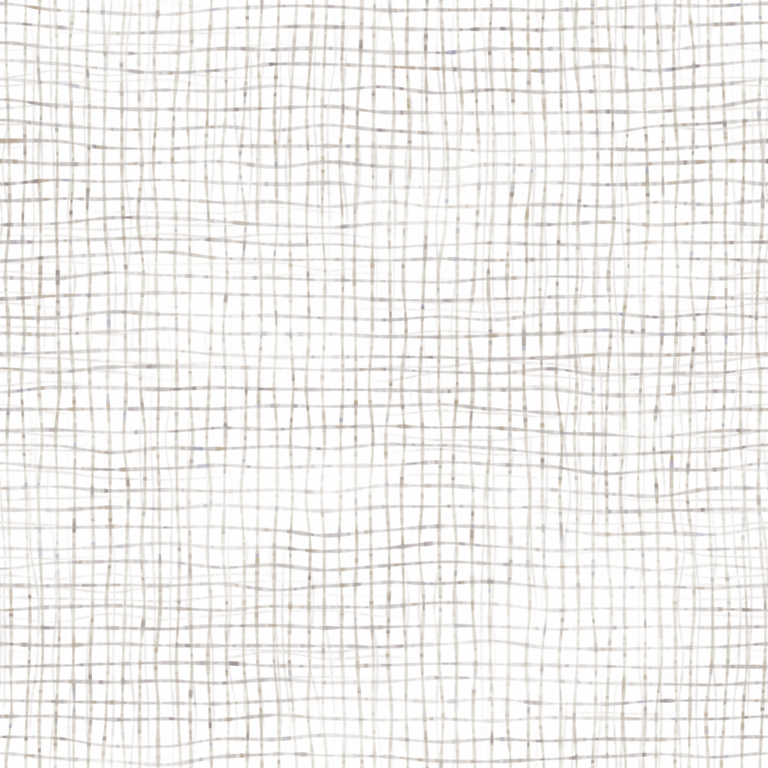
Write a WebGL 1 fragment shader that draws this texture.

```glsl
precision highp float;
uniform vec2 u_resolution;

// Thread counts and sizes, in canvas units
const float WARP_COUNT = 46.0;
const float WEFT_COUNT = 40.0;
const float WARP_HALF_WIDTH = 0.0020;
const float WEFT_HALF_WIDTH = 0.0021;
const float STRAY_HALF_WIDTH = 0.0015;
const float EDGE_SOFTNESS = 0.0014;

// Irregularity, in thread spacings
const float SHARED_BEND = 0.55;
const float DRIFT = 0.30;
const float JITTER = 0.22;
const float STRAY_DRIFT = 0.45;
const float STRAY_JITTER = 0.9;

// Blend amounts
const float STRAY_STRENGTH = 0.85;
const float SPECK_STRENGTH = 0.75;
const float KNOT_STRENGTH = 0.3;

const vec3 PAPER = vec3(0.997, 0.997, 0.996);
const vec3 WARP_COLOR = vec3(0.79, 0.76, 0.705);
const vec3 WEFT_COLOR = vec3(0.745, 0.72, 0.705);
const vec3 STRAY_COLOR = vec3(0.87, 0.86, 0.845);
const vec3 KNOT_COLOR = vec3(0.62, 0.57, 0.57);
const vec3 TAN_SPECK = vec3(0.70, 0.61, 0.50);
const vec3 DARK_SPECK = vec3(0.52, 0.47, 0.47);
const vec3 BLUE_SPECK = vec3(0.58, 0.59, 0.72);

float hash(vec2 p) {
  vec3 q = fract(p.xyx * 0.1031);
  q += dot(q, q.yzx + 33.33);
  return fract((q.x + q.y) * q.z);
}

// Value noise along a line, wrapping after "period" knots
float lineNoise(float t, float period, float seed) {
  float x = t * period;
  float i = floor(x);
  float f = fract(x);
  float a = hash(vec2(mod(i, period), seed));
  float b = hash(vec2(mod(i + 1.0, period), seed));
  return mix(a, b, f * f * (3.0 - 2.0 * f));
}

// Value noise over the canvas, wrapping at its borders
float planeNoise(vec2 uv, vec2 period, float seed) {
  float y = uv.y * period.y;
  float i = floor(y);
  float f = fract(y);
  float a = lineNoise(uv.x, period.x, mod(i, period.y) + seed);
  float b = lineNoise(uv.x, period.x, mod(i + 1.0, period.y) + seed);
  return mix(a, b, f * f * (3.0 - 2.0 * f));
}

// Parallel threads running along p.x: x = coverage, y = dark speck, z = speck hue
vec3 threads(vec2 p, float count, float halfWidth, vec2 wander, float seed) {
  float soft = max(EDGE_SOFTNESS, 0.7 / min(u_resolution.x, u_resolution.y));
  float bend = planeNoise(p, vec2(5.0, 7.0), seed) - 0.5;
  float across = p.y * count + SHARED_BEND * bend;
  float cell = floor(across);
  vec3 result = vec3(0.0);
  for (int k = -1; k <= 1; k++) {
    float id = cell + float(k);
    float key = mod(id, count) + seed;
    float drift = lineNoise(p.x, 14.0, key + 60.0) - 0.5;
    float jitter = hash(vec2(key, 7.0)) - 0.5;
    float center = id + 0.5 + dot(wander, vec2(drift, jitter));
    float dist = abs(across - center) / count;

    // Uneven spinning: thickness, fading and fine breaks
    float width = halfWidth * mix(0.6, 1.3, lineNoise(p.x, 61.0, key + 130.0));
    float fade = mix(0.55, 1.0, lineNoise(p.x, 19.0, key + 200.0));
    float grain = mix(0.55, 1.1, lineNoise(p.x, 210.0, key + 270.0));
    float cover = (1.0 - smoothstep(width - soft, width + soft, dist)) * min(fade * grain, 1.0);
    float speck = smoothstep(0.66, 0.95, lineNoise(p.x, 130.0, key + 340.0));
    float hue = hash(vec2(floor(p.x * 40.0), key + 410.0));
    if (cover > result.x) result = vec3(cover, speck * cover, hue);
  }
  return result;
}

vec3 addSpecks(vec3 color, vec3 thread) {
  vec3 tint = mix(TAN_SPECK, DARK_SPECK, step(0.4, thread.z));
  tint = mix(tint, BLUE_SPECK, step(0.88, thread.z));
  return mix(color, tint, SPECK_STRENGTH * thread.y);
}

void main() {
  vec2 uv = gl_FragCoord.xy / u_resolution;
  vec2 wander = vec2(DRIFT, JITTER);
  vec2 strayWander = vec2(STRAY_DRIFT, STRAY_JITTER);
  vec3 warp = threads(uv.yx, WARP_COUNT, WARP_HALF_WIDTH, wander, 11.0);
  vec3 weft = threads(uv, WEFT_COUNT, WEFT_HALF_WIDTH, wander, 503.0);

  // Worn patches thin out the main threads
  float wear = smoothstep(0.15, 0.6, planeNoise(uv, vec2(7.0, 11.0), 31.0));
  warp.xy *= mix(0.6, 1.0, wear);
  weft.xy *= mix(0.5, 1.0, wear);

  // Faint stray threads gather in patches
  float warpStray = threads(uv.yx, WARP_COUNT, STRAY_HALF_WIDTH, strayWander, 907.0).x;
  float weftStray = threads(uv, WEFT_COUNT, STRAY_HALF_WIDTH, strayWander, 1301.0).x;
  warpStray *= smoothstep(0.25, 0.7, planeNoise(uv, vec2(9.0, 6.0), 71.0));
  weftStray *= smoothstep(0.4, 0.8, planeNoise(uv, vec2(5.0, 13.0), 97.0));

  vec3 color = mix(PAPER, STRAY_COLOR, STRAY_STRENGTH * max(warpStray, weftStray));
  color = addSpecks(mix(color, WARP_COLOR, warp.x), warp);
  color = addSpecks(mix(color, WEFT_COLOR, weft.x), weft);
  color = mix(color, KNOT_COLOR, KNOT_STRENGTH * warp.x * weft.x);
  gl_FragColor = vec4(color, 1.0);
}
```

━━━━━━━━━━

**PROBLEM TO WORK ON:** From the first line to the last, output the data exactly, without the pictures.

**RESPONSE TO THIS TASK:**
Write a WebGL 1 fragment shader that draws this texture.

```glsl
precision highp float;
uniform vec2 u_resolution;

// Thread counts and sizes, in canvas units
const float WARP_COUNT = 46.0;
const float WEFT_COUNT = 40.0;
const float WARP_HALF_WIDTH = 0.0020;
const float WEFT_HALF_WIDTH = 0.0021;
const float STRAY_HALF_WIDTH = 0.0015;
const float EDGE_SOFTNESS = 0.0014;

// Irregularity, in thread spacings
const float SHARED_BEND = 0.55;
const float DRIFT = 0.30;
const float JITTER = 0.22;
const float STRAY_DRIFT = 0.45;
const float STRAY_JITTER = 0.9;

// Blend amounts
const float STRAY_STRENGTH = 0.85;
const float SPECK_STRENGTH = 0.75;
const float KNOT_STRENGTH = 0.3;

const vec3 PAPER = vec3(0.997, 0.997, 0.996);
const vec3 WARP_COLOR = vec3(0.79, 0.76, 0.705);
const vec3 WEFT_COLOR = vec3(0.745, 0.72, 0.705);
const vec3 STRAY_COLOR = vec3(0.87, 0.86, 0.845);
const vec3 KNOT_COLOR = vec3(0.62, 0.57, 0.57);
const vec3 TAN_SPECK = vec3(0.70, 0.61, 0.50);
const vec3 DARK_SPECK = vec3(0.52, 0.47, 0.47);
const vec3 BLUE_SPECK = vec3(0.58, 0.59, 0.72);

float hash(vec2 p) {
  vec3 q = fract(p.xyx * 0.1031);
  q += dot(q, q.yzx + 33.33);
  return fract((q.x + q.y) * q.z);
}

// Value noise along a line, wrapping after "period" knots
float lineNoise(float t, float period, float seed) {
  float x = t * period;
  float i = floor(x);
  float f = fract(x);
  float a = hash(vec2(mod(i, period), seed));
  float b = hash(vec2(mod(i + 1.0, period), seed));
  return mix(a, b, f * f * (3.0 - 2.0 * f));
}

// Value noise over the canvas, wrapping at its borders
float planeNoise(vec2 uv, vec2 period, float seed) {
  float y = uv.y * period.y;
  float i = floor(y);
  float f = fract(y);
  float a = lineNoise(uv.x, period.x, mod(i, period.y) + seed);
  float b = lineNoise(uv.x, period.x, mod(i + 1.0, period.y) + seed);
  return mix(a, b, f * f * (3.0 - 2.0 * f));
}

// Parallel threads running along p.x: x = coverage, y = dark speck, z = speck hue
vec3 threads(vec2 p, float count, float halfWidth, vec2 wander, float seed) {
  float soft = max(EDGE_SOFTNESS, 0.7 / min(u_resolution.x, u_resolution.y));
  float bend = planeNoise(p, vec2(5.0, 7.0), seed) - 0.5;
  float across = p.y * count + SHARED_BEND * bend;
  float cell = floor(across);
  vec3 result = vec3(0.0);
  for (int k = -1; k <= 1; k++) {
    float id = cell + float(k);
    float key = mod(id, count) + seed;
    float drift = lineNoise(p.x, 14.0, key + 60.0) - 0.5;
    float jitter = hash(vec2(key, 7.0)) - 0.5;
    float center = id + 0.5 + dot(wander, vec2(drift, jitter));
    float dist = abs(across - center) / count;

    // Uneven spinning: thickness, fading and fine breaks
    float width = halfWidth * mix(0.6, 1.3, lineNoise(p.x, 61.0, key + 130.0));
    float fade = mix(0.55, 1.0, lineNoise(p.x, 19.0, key + 200.0));
    float grain = mix(0.55, 1.1, lineNoise(p.x, 210.0, key + 270.0));
    float cover = (1.0 - smoothstep(width - soft, width + soft, dist)) * min(fade * grain, 1.0);
    float speck = smoothstep(0.66, 0.95, lineNoise(p.x, 130.0, key + 340.0));
    float hue = hash(vec2(floor(p.x * 40.0), key + 410.0));
    if (cover > result.x) result = vec3(cover, speck * cover, hue);
  }
  return result;
}

vec3 addSpecks(vec3 color, vec3 thread) {
  vec3 tint = mix(TAN_SPECK, DARK_SPECK, step(0.4, thread.z));
  tint = mix(tint, BLUE_SPECK, step(0.88, thread.z));
  return mix(color, tint, SPECK_STRENGTH * thread.y);
}

void main() {
  vec2 uv = gl_FragCoord.xy / u_resolution;
  vec2 wander = vec2(DRIFT, JITTER);
  vec2 strayWander = vec2(STRAY_DRIFT, STRAY_JITTER);
  vec3 warp = threads(uv.yx, WARP_COUNT, WARP_HALF_WIDTH, wander, 11.0);
  vec3 weft = threads(uv, WEFT_COUNT, WEFT_HALF_WIDTH, wander, 503.0);

  // Worn patches thin out the main threads
  float wear = smoothstep(0.15, 0.6, planeNoise(uv, vec2(7.0, 11.0), 31.0));
  warp.xy *= mix(0.6, 1.0, wear);
  weft.xy *= mix(0.5, 1.0, wear);

  // Faint stray threads gather in patches
  float warpStray = threads(uv.yx, WARP_COUNT, STRAY_HALF_WIDTH, strayWander, 907.0).x;
  float weftStray = threads(uv, WEFT_COUNT, STRAY_HALF_WIDTH, strayWander, 1301.0).x;
  warpStray *= smoothstep(0.25, 0.7, planeNoise(uv, vec2(9.0, 6.0), 71.0));
  weftStray *= smoothstep(0.4, 0.8, planeNoise(uv, vec2(5.0, 13.0), 97.0));

  vec3 color = mix(PAPER, STRAY_COLOR, STRAY_STRENGTH * max(warpStray, weftStray));
  color = addSpecks(mix(color, WARP_COLOR, warp.x), warp);
  color = addSpecks(mix(color, WEFT_COLOR, weft.x), weft);
  color = mix(color, KNOT_COLOR, KNOT_STRENGTH * warp.x * weft.x);
  gl_FragColor = vec4(color, 1.0);
}
```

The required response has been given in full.